The Netherlands has a rich history and reputation for cannabis retail, but what might a store vending a plethora of other drugs look like?
Well, look no further. A mock-up store demonstrating what and how a legal, regulated retail outlet for drugs, such as MDMA, might look like has been set up in the heart of Utrecht, the fourth largest city in the Netherlands.
If their longstanding tolerance policy (gedoogbeleid) were to be extended to other substances that are currently prohibited around the world, visitors to this prototype shop can experience a potential model for the safe dispensation of drugs.
Recent visitors to the new XTC ‘store’ include the Netherlands’ Health Minister, Ernst Kuipers, who took a look at the replica shop, the creation of the Poppi Drug Museum.
What Could a Regulated Drugs Store Look Like?
The shop presents three different models of how drugs could be sold in a retail outlet, depending on the level and strictness of regulations established by the state.
The most relaxed regulated market could see drugs like ecstasy pills bought from vending machines, with retailers able to have complete creative license on their marketing within the store, as demonstrated in model one.
In this example, the desired pill would be dispensed following completion of a questionnaire and the monetary exchange taking place.
The second model presents a vending machine, bearing the resemblance of a condom vending machine, presenting consumers with three differing options of ecstasy pill, varying in their potency, which can be purchased with coins.
The third – and most realistic – model for regulated, retail drugs (given that this would be a significant gear change for any government relaxing their drug policies) presents the products in a setting similar to pharmaceuticals, with minimal marketing on the packaging.
Would-be consumers are required to complete an extensive questionnaire, with an educational video played before each question is able to be answered, ensuring the prospective purchaser understands all potential risks associated with consumption.

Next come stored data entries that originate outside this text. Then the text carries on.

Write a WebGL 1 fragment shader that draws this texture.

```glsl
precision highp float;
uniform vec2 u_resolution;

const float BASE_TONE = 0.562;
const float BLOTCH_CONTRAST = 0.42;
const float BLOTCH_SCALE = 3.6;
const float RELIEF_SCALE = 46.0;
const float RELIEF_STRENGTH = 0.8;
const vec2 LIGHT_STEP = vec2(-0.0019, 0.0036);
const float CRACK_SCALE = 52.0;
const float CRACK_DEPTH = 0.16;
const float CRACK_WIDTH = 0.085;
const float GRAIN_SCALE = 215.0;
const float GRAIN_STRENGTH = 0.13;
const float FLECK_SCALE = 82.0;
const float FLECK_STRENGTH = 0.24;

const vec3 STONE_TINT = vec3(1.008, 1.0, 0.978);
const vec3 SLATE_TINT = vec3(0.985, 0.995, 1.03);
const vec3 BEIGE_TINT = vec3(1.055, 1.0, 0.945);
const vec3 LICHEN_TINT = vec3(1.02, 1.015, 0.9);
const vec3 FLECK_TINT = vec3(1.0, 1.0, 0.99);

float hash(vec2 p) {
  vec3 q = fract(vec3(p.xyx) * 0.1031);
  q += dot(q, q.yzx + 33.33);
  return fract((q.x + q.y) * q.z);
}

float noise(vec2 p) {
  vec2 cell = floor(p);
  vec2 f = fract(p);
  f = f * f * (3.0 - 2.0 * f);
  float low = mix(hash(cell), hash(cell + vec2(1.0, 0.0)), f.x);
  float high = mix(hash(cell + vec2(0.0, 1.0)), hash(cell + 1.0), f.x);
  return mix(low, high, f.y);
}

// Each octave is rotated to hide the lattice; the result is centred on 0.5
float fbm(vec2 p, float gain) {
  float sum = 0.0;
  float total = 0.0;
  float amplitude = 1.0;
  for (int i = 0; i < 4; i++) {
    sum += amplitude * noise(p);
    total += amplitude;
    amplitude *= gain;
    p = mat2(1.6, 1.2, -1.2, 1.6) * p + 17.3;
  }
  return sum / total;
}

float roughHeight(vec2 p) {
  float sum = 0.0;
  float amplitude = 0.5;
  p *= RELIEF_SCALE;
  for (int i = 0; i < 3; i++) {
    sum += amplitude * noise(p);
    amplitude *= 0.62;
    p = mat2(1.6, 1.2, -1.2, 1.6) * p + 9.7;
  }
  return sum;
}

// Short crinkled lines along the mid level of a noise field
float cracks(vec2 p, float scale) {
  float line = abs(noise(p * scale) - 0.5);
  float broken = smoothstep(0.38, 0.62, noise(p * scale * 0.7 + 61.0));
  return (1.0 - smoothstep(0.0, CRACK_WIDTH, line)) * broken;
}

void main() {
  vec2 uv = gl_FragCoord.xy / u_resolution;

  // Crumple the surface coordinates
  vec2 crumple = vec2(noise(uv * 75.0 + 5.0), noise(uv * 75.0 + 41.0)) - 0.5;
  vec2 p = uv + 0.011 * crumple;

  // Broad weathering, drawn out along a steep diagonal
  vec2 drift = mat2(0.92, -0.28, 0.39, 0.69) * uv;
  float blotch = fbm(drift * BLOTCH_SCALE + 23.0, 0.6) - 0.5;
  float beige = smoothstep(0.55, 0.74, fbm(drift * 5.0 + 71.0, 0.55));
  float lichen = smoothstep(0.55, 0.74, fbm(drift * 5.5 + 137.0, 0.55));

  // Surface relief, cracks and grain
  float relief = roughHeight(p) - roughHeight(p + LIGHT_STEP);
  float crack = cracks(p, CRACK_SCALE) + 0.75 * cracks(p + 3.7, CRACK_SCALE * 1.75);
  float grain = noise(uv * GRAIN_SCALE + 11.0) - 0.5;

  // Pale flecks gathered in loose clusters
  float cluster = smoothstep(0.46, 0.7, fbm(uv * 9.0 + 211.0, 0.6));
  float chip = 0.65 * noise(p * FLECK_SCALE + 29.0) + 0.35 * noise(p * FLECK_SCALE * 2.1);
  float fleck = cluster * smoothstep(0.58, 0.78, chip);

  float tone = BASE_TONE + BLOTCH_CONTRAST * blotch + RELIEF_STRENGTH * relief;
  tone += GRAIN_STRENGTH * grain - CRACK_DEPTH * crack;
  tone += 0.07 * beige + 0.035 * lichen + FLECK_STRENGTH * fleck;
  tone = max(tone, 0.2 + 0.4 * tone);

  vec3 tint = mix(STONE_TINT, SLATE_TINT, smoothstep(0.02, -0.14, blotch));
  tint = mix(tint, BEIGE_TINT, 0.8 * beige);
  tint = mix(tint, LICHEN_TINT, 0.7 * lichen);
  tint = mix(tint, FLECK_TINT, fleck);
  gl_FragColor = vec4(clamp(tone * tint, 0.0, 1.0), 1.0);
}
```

Speaking to The Guardian, Machteld Busz, Director at the Mainline Foundation and one of the driving forces behind the Poppi initiative, said: “MDMA is on the radar because the Netherlands is such a big producer of this drug and it causes a lot of crime and environmental damage. We have a big group of users and the health risks are there. But they are less serious than alcohol, cocaine or heroin, for example.”
Seeking to help drive forward the conversation about how a regulated market for drugs such as MDMA could look in practice, Busz’s ambition was to create “a setting to encourage people to think about what that would look like”.
Busz continued by saying that they “want to figure out what would be an acceptable model for the general public if we would take that policy decision in the Netherlands.”
The model store will be open up until September 29th, with survey results collating the views of visitors analysed and utilised within a research project by Utrecht University. The views will be examined in conjunction of focus group results, with participants made up of members of the police and judiciary.
To explore additional psychedelic content, click here.